When a line of the records contains "const", copy it.

____ Records for the exercise

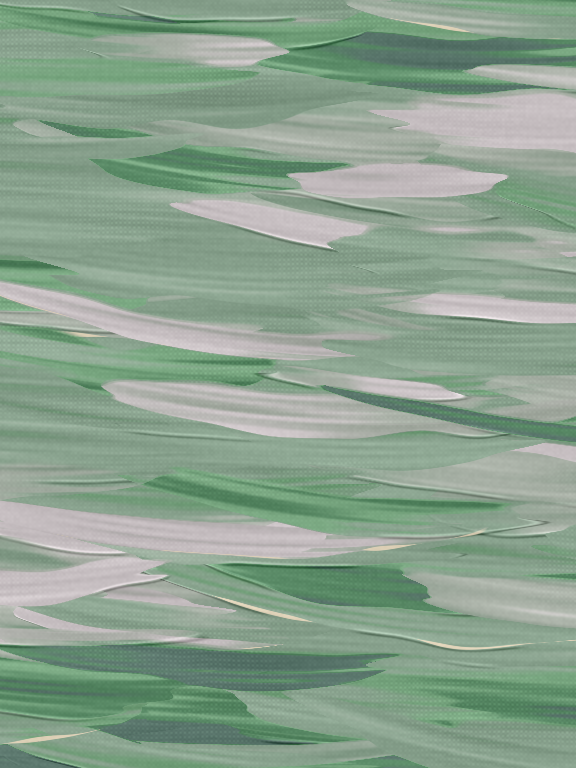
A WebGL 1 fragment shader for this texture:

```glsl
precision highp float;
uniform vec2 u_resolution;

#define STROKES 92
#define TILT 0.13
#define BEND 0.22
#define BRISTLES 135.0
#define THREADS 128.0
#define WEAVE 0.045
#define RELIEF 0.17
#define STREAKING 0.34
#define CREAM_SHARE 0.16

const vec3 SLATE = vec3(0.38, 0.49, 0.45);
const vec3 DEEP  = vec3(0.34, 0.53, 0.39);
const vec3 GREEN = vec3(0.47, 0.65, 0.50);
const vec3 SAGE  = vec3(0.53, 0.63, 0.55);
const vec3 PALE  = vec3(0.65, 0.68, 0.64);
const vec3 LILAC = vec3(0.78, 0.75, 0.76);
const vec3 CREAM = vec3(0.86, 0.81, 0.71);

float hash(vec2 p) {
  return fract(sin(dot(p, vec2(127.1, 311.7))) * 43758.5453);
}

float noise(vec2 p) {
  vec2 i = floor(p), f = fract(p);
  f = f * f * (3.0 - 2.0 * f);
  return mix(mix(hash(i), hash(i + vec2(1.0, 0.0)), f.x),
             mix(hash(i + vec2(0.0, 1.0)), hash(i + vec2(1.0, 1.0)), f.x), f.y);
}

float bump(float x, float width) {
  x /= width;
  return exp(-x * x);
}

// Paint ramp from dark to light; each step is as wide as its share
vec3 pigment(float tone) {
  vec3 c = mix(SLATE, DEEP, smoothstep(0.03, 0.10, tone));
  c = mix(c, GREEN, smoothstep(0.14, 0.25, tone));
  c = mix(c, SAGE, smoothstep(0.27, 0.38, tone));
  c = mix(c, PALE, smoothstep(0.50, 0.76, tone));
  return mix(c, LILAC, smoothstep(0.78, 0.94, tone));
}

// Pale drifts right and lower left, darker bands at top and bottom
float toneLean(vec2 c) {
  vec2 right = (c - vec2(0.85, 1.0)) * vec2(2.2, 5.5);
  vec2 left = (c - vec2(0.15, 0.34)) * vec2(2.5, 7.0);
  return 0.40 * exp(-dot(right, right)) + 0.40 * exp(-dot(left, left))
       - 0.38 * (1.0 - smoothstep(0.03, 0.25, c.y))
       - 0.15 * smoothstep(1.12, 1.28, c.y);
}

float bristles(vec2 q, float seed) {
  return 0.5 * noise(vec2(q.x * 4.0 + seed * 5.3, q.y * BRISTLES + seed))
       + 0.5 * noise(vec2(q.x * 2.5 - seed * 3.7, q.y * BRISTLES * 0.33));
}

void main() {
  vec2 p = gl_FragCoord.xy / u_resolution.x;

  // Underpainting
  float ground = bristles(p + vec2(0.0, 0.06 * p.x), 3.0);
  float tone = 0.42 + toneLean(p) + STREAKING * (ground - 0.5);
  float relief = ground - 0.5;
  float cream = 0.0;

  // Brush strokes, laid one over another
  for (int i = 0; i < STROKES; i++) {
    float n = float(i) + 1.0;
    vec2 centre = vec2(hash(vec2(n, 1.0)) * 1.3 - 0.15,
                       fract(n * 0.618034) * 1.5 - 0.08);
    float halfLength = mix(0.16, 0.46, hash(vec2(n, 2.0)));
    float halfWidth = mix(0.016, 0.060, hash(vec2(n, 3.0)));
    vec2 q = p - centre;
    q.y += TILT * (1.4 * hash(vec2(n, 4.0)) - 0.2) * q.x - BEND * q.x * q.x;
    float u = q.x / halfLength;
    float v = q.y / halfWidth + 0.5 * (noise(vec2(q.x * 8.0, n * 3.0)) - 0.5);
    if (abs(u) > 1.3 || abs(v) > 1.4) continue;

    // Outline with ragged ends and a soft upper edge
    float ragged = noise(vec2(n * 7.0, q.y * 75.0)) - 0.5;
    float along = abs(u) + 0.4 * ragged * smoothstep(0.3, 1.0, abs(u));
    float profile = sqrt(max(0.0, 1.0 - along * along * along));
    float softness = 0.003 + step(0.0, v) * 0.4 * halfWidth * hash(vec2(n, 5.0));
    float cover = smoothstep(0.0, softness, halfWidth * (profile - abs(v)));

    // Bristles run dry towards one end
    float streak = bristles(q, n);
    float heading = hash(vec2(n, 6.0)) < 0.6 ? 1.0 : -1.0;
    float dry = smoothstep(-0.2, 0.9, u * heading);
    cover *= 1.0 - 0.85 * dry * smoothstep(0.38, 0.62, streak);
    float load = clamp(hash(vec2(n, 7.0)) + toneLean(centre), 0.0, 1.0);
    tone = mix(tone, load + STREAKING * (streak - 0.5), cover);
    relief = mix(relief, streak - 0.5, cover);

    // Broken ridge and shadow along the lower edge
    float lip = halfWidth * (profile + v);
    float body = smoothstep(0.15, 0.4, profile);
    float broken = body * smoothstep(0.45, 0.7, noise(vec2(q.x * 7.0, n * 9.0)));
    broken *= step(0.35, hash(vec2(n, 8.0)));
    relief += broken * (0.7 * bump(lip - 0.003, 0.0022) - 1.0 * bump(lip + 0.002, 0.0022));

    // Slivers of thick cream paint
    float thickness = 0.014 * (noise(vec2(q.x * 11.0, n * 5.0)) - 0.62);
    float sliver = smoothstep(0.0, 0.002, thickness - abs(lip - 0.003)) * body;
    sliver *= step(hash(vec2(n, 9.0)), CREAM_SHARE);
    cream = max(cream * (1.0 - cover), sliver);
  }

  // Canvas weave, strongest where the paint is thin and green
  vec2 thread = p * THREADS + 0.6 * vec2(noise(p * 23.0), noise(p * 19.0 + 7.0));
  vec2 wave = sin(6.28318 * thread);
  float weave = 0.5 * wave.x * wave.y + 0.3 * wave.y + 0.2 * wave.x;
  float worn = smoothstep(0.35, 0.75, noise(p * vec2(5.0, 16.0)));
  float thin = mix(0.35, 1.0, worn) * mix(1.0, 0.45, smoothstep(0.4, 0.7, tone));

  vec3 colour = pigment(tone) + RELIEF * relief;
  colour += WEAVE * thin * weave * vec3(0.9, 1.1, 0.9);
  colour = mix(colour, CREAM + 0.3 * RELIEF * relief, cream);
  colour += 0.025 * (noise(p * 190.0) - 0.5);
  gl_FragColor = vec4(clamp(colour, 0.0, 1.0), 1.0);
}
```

________

• Written solution:
const vec3 SLATE = vec3(0.38, 0.49, 0.45);
const vec3 DEEP  = vec3(0.34, 0.53, 0.39);
const vec3 GREEN = vec3(0.47, 0.65, 0.50);
const vec3 SAGE  = vec3(0.53, 0.63, 0.55);
const vec3 PALE  = vec3(0.65, 0.68, 0.64);
const vec3 LILAC = vec3(0.78, 0.75, 0.76);
const vec3 CREAM = vec3(0.86, 0.81, 0.71);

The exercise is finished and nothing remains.